This exploitation is found in the social division of labor, in particular its gendered character. The division of subjects into “biological sexes”, conditioned very roughly by who is perceived to be able to bear children, under capitalism serves to delegate women to a reproductive role, to ensure the reproduction of labor-power ‘for free’, at no expense to the capitalist class. This not only entails reproductive labor as domestic work, but also sex work. I will not dive deeply here, as other comrades already have done so. But, the core of the matter is that the ‘kernel’ of patriarchy is this division of labor that forces a portion of the population into reproductive work to ensure the existence of fresh labor-power. Heteronormativity, transantagonism, and misogyny are all meant to condition agents of the labor process to maintain this special relation, this relation without which the capitalist mode of production would be impossible (hence becoming apparent that capitalism cannot but be patriarchal, and that Dual Systems theory is incoherent).
So, I think the moral of our story is that when we speak of gender identity and the identification process, we cannot forget this crucial point. I also think this is why it’s extremely important that when we talk about gender, we need to have clarity on the distinctions between on the one hand, exploitation through the reproduction of labor-power, and on the other hand, the State Ideology and means of repression related to gender.
Once we have a (for now, schematic) understanding of the process of identification, and its relationship to both gendered repression and exploitation, we can seek an understanding of what it means to appropriate a gender, and whether or not this is possible.

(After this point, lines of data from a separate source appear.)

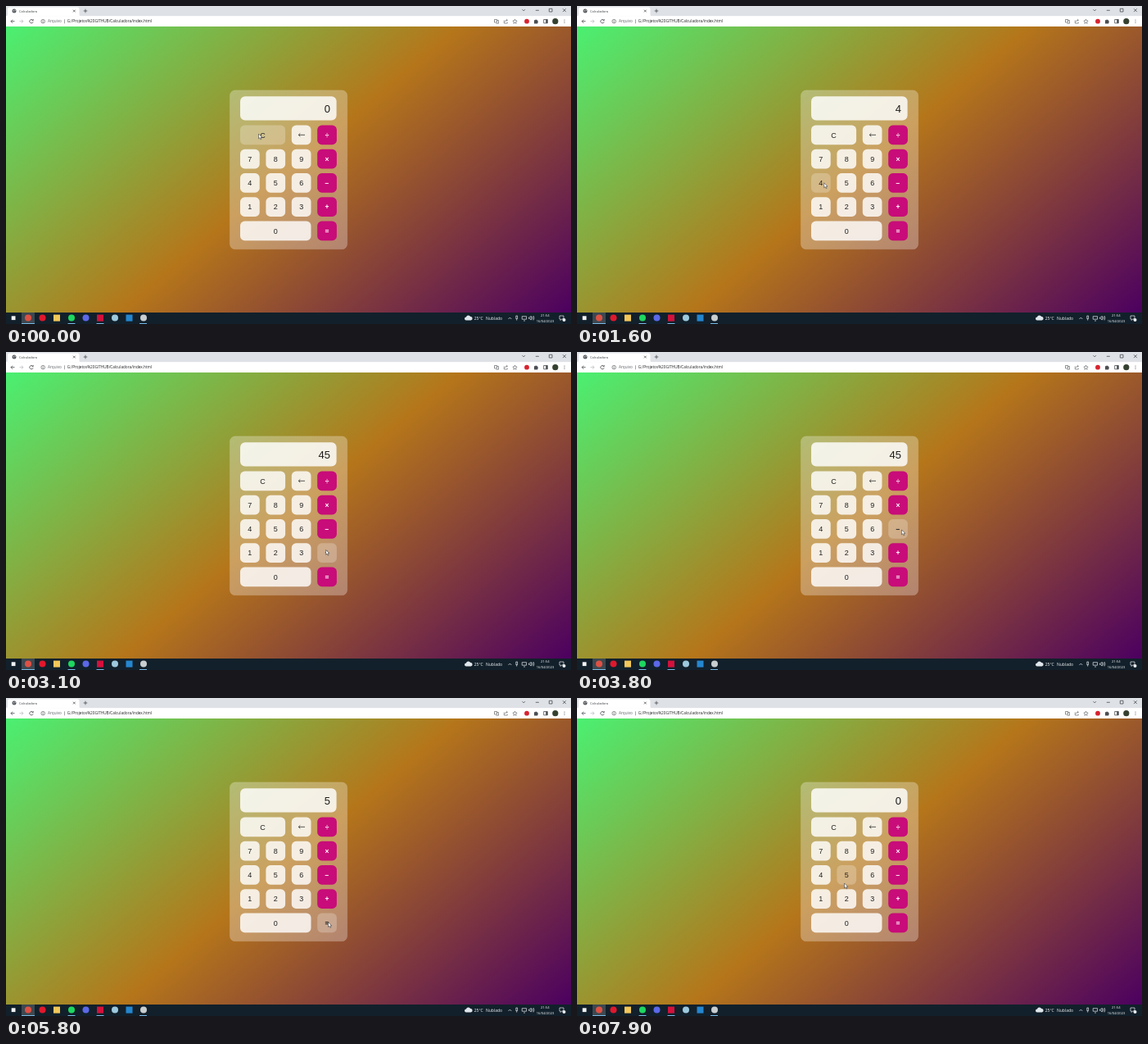
Animation, 690 px wide and 388 px high, one loop 8 s. Source, as an HTML page:

```html
<!DOCTYPE html>
<html lang="pt">
<head>
<meta charset="utf-8">
<title>Calculadora</title>
<style>
html, body { margin: 0; width: 100%; height: 100%; overflow: hidden; background: #fff; }
#stage { position: relative; width: 690px; height: 388px; overflow: hidden; }
#page {
  position: absolute; top: 25px; width: 690px; height: 349px;
  background: linear-gradient(140deg, #4af072, #b5761a 50%, #4c0060);
}
svg { position: absolute; left: 0; top: 0; }
.ui { font-family: "Open Sans", "Noto Sans", sans-serif; }
.line { fill: none; stroke: #4a4d51; stroke-width: .8; }
.tray { fill: none; stroke: #e8eaec; stroke-width: .7; }
.key { --h: 0%; }
.key rect { fill: color-mix(in srgb, rgb(255 255 255 / .24) var(--h), var(--face)); }
.key text { fill: color-mix(in srgb, #222 var(--h), var(--ink)); }
.num { --face: rgb(255 255 255 / .82); --ink: #222; font-size: 9px; }
.op { --face: #c80c79; --ink: #fff; font-size: 8.5px; font-weight: 700; }
.calc { font-family: "Liberation Sans", Arial, sans-serif; }
</style>
</head>
<body>
<div id="stage">
<div id="page"></div>
<svg width="690" height="388" viewBox="0 0 690 388">
  <!-- browser bar -->
  <g class="ui">
    <rect width="690" height="12.5" fill="#dee1e6"/>
    <path d="M0 12.5Q2 12.5 2 10V4Q2 1.5 4.500 1.5H87Q89.500 1.500 89.500 4V10Q89.500 12.500 92 12.500Z" fill="#fff"/>
    <rect y="12.300" width="690" height="12.700" fill="#fff"/>
    <circle cx="10" cy="6" r="2.500" fill="#55595e"/>
    <path d="M8.500 5.200l1.500.4-.6 1.500M10.800 4.200l.9 1.800" class="line" style="stroke:#fff;stroke-width:.5"/>
    <text x="16" y="7.600" font-size="4" fill="#3c4043">Calculadora</text>
    <path class="line" d="M82 4.700l2.700 2.700m0-2.700l-2.700 2.700M94.700 6h4.600M97 3.700v4.600"/>
    <path class="line" d="M630.500 4.200l1.700 1.700 1.700-1.700M646.800 5.300h4M663.300 3.300h3.700v3.700h-3.700zM680 3.300l3.800 3.800m0-3.800l-3.800 3.800"/>
    <path class="line" d="M10.500 18.700H6m2.100-2.100L6 18.700l2.100 2.100"/>
    <path class="line" style="stroke:#b9bcc0" d="M16.500 18.700H21m-2.100-2.100l2.100 2.100-2.100 2.100"/>
    <path class="line" d="M32.800 17.400a2.200 2.200 0 1 0 .3 2M33.200 16v1.700h-1.700"/>
    <circle class="line" cx="45.200" cy="18.700" r="2.300" style="stroke-width:.6"/>
    <path class="line" d="M45.200 17.300v.6m0 .5v1.700" style="stroke-width:.7"/>
    <g font-size="4.700">
      <text x="51" y="20.400" fill="#5f6368">Arquivo</text>
      <path d="M71.500 16.300v5" class="line" style="stroke-width:.5"/>
      <text x="74.800" y="20.400" fill="#202124">G:/Projetos%20GITHUB/Calculadora/index.html</text>
    </g>
    <path class="line" style="stroke-width:.6" d="M596.500 16.500h3v3.500h-3zM599.500 17.500h2v3.700h-3M608.300 17.500v3.500h4v-1.200M609.500 19.200q.4-2 2.700-2m-1-1.200l1.200 1.200-1.200 1.200"/>
    <path class="line" style="stroke-width:.6" d="M621.500 16.200l.8 1.700 1.800.2-1.300 1.300.3 1.900-1.600-.9-1.600.9.300-1.900-1.300-1.300 1.800-.2z"/>
    <circle cx="636" cy="18.700" r="2.900" fill="#d8232f"/>
    <path d="M645 17.300h1.300a.9.900 0 0 1 1.800 0h1.200v1.300a.9.900 0 0 1 0 1.700v1.200H645z" fill="#4a4d51"/>
    <path class="line" d="M656.700 16.500h4.600v4.400h-4.600z"/>
    <path d="M659.200 16.500h2.100v4.400h-2.100z" fill="#4a4d51"/>
    <circle cx="670.800" cy="18.700" r="3.600" fill="#35402f"/>
    <path d="M682 16.500v.9m0 .9v.9m0 .9v.9" class="line"/>
  </g>

  <!-- task bar -->
  <rect y="374" width="690" height="14" fill="#12202b"/>
  <rect x="19" y="374" width="16" height="14" fill="#3d4850"/>
  <rect x="6.700" y="378.300" width="4.800" height="4.800" fill="#f2f4f5"/>
  <g id="apps"></g>
  <path d="M19 387.500h16M75.500 387.500h9M110.500 387.500h9M163 387.500h9" stroke="#77b9e6"/>
  <path d="M562 383.500a2 2 0 0 1 0-4 2.800 2.800 0 0 1 5.200-.4 2.200 2.200 0 0 1 .4 4.400z" fill="#dfe6ec"/>
  <g class="ui" fill="#f4f5f6">
    <text x="571.700" y="382.700" font-size="5">25°C</text>
    <text x="586" y="382.700" font-size="5">Nublado</text>
    <g text-anchor="middle" font-size="4.200">
      <text x="658.300" y="379.300">21:54</text>
      <text x="658.500" y="385.700" font-size="4.100">16/04/2023</text>
    </g>
  </g>
  <path class="tray" d="M613.500 382l1.900-1.900 1.900 1.900M622.800 378h1.800v3.600h-1.800zM623.700 381.600v2M630.200 378.700h5.400v3.500h-5.400zM632 384h2M638.500 380h1l1.700-1.700v4.800l-1.700-1.700h-1zM642.500 379q1.200 1.700 0 3.400M644 378q1.800 2.700 0 5.400M676 378h5v4h-2.500l-1.300 1.500V382H676z"/>
  <circle cx="681.500" cy="383" r="2" fill="#e9ecee"/>

  <!-- calculator -->
  <g class="calc" text-anchor="middle">
    <rect x="273.300" y="102.800" width="143.500" height="194" rx="6.500" fill="#fff" fill-opacity=".3" stroke="#fff" stroke-opacity=".12" stroke-width=".7"/>
    <rect x="286" y="110.300" width="117.600" height="29.300" rx="6" fill="#fff" fill-opacity=".83"/>
    <text id="screen" x="396" y="129.700" font-size="13" text-anchor="end" fill="#1c1c1c"></text>
    <g id="keys"></g>
    <path d="M365 157.300h-7.700m2-1.900l-2 1.900 2 1.900" fill="none" stroke="#222" stroke-width=".75"/>
  </g>
  <path id="cursor" d="M0 0V5.900L1.400 4.700 2.400 6.900 3.400 6.500 2.500 4.300H4.300Z" fill="#fff" stroke="#333" stroke-width=".55"/>
</svg>
</div>
<script>
const LOOP = 8000, STEP = 100;
const $ = id => document.getElementById(id);

function add(parent, tag, attrs, text = '') {
  const el = document.createElementNS('http://www.w3.org/2000/svg', tag);
  for (const k in attrs) el.setAttribute(k, attrs[k]);
  el.textContent = text;
  return parent.appendChild(el);
}

// taskbar programs: x, colour, round corners
[[27, '#dd5144', 4], [44.5, '#e0182d', 4], [62, '#f2c75a', 0], [80, '#1ed760', 4], [97.5, '#5b68e8', 4],
 [115, '#d3113c', 0], [133, '#9cc9dd', 4], [150.5, '#2586cf', 0], [168, '#c9ced0', 4]]
  .forEach(([x, fill, rx]) => add($('apps'), 'rect', { x: x - 4, y: 376.6, width: 8, height: 8, rx, fill }));

// each key: label and column span
const rows = [
  [['C', 2], ['', 1], ['÷', 1]],
  [['7', 1], ['8', 1], ['9', 1], ['×', 1]],
  [['4', 1], ['5', 1], ['6', 1], ['−', 1]],
  [['1', 1], ['2', 1], ['3', 1], ['+', 1]],
  [['0', 3], ['=', 1]]
];
const keys = [];
rows.forEach((row, r) => {
  let col = 0;
  for (const [label, span] of row) {
    const x = 286 + col * 31.4, y = 145.6 + r * 29.25;
    const width = 23.7 + (span - 1) * 31.4, height = 23.6;
    const el = add($('keys'), 'g', { class: 'key ' + (col === 3 ? 'op' : 'num') });
    add(el, 'rect', { x, y, width, height, rx: 5.5 });
    add(el, 'text', { x: x + width / 2, y: y + 14.9 }, label);
    keys.push({ el, x, y, width, height });
    col += span;
  }
});

// pointer path: time, x, y
const path = [
  [0, 308.5, 156], [500, 309, 157], [1200, 301, 215], [1600, 301.7, 215.8], [1800, 316, 215],
  [2000, 328, 214], [2150, 330, 214], [2400, 362, 222], [2500, 370.7, 230.3], [2700, 384, 252],
  [3000, 390, 245], [3400, 394, 222], [3700, 396.5, 217], [4100, 396.2, 216.6],
  [4900, 328, 216], [5200, 328, 217], [5800, 393.5, 273.5], [6400, 393.5, 273.5],
  [7200, 320, 158], [7400, 320, 158], [7900, 326.5, 226]
];
const shown = [[0, '0'], [1400, '4'], [2100, '45'], [5000, '5'], [6000, '40'], [7400, '0']];

function pointer(t) {
  const i = path.findIndex(p => p[0] > t);
  if (i < 0) return path.at(-1).slice(1);
  if (i === 0) return path[0].slice(1);
  const [t0, x0, y0] = path[i - 1], [t1, x1, y1] = path[i];
  const u = (t - t0) / (t1 - t0), e = u * u * (3 - 2 * u);
  return [x0 + (x1 - x0) * e, y0 + (y1 - y0) * e];
}

// key shade fades as the share of recent time spent over it
const TRAIL = [0, 30, 60, 90, 120, 150];

function draw(t) {
  const [x, y] = pointer(t);
  $('cursor').setAttribute('transform', `translate(${x} ${y})`);
  $('screen').textContent = shown.findLast(s => s[0] <= t)[1];
  const trail = TRAIL.map(d => pointer(Math.max(0, t - d)));
  for (const k of keys) {
    const hits = trail.filter(([px, py]) =>
      px >= k.x && px <= k.x + k.width && py >= k.y && py <= k.y + k.height).length;
    k.el.style.setProperty('--h', hits / TRAIL.length * 100 + '%');
  }
}

const start = performance.now();
function tick() {
  const t = (performance.now() - start) % LOOP;
  draw(Math.floor(t / STEP) * STEP);
  requestAnimationFrame(tick);
}
tick();
</script>
</body>
</html>
```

Traditionally, appropriation as a concept seems most tied to race/nationality, and the cultural theft of oppressed nations carried out by oppressor nations, specifically within the dynamic of white supremacy.
At this point we should not feel comfortable applying appropriation as a term to gender & sexual identities. There is no reason to graft processes of national oppression onto patriarchy, because these separate special oppressions have different histories, relationships to capitalism, and procedural mechanics. Specifically, the development of nations is characterized by specificity of common territory and culture. Thus, nations can develop their own cultures in entirely separate social formations, making cultural theft a possibility as an oppressive mechanism. However, gender does not have such a history. Genders and sexualities have developed within social formations, such that a single society is interpenetrated with a multitude of genders and sexualities.
Since gender has no such dynamic as nation in relation to culture, we cannot but say that nobody is ‘appropriating’ a gender by claiming to identify with it (save cases of a reach across national lines). If we have settled that identification is overdetermined rather than Hegelian, it necessarily follows that there is no incorrect path, because there is no end result from which one can stray. Thus, any moment within an identification process is a valid one, each definite form of identity simply being a way to express one’s position to gender ideological structures within a complex whole. So, provisionally, we conclude that a gender can be appropriated only to the extent that it can be appropriated along national lines.
I hope this note has been helpful, and I hope I am challenged on points that comrades disagree with.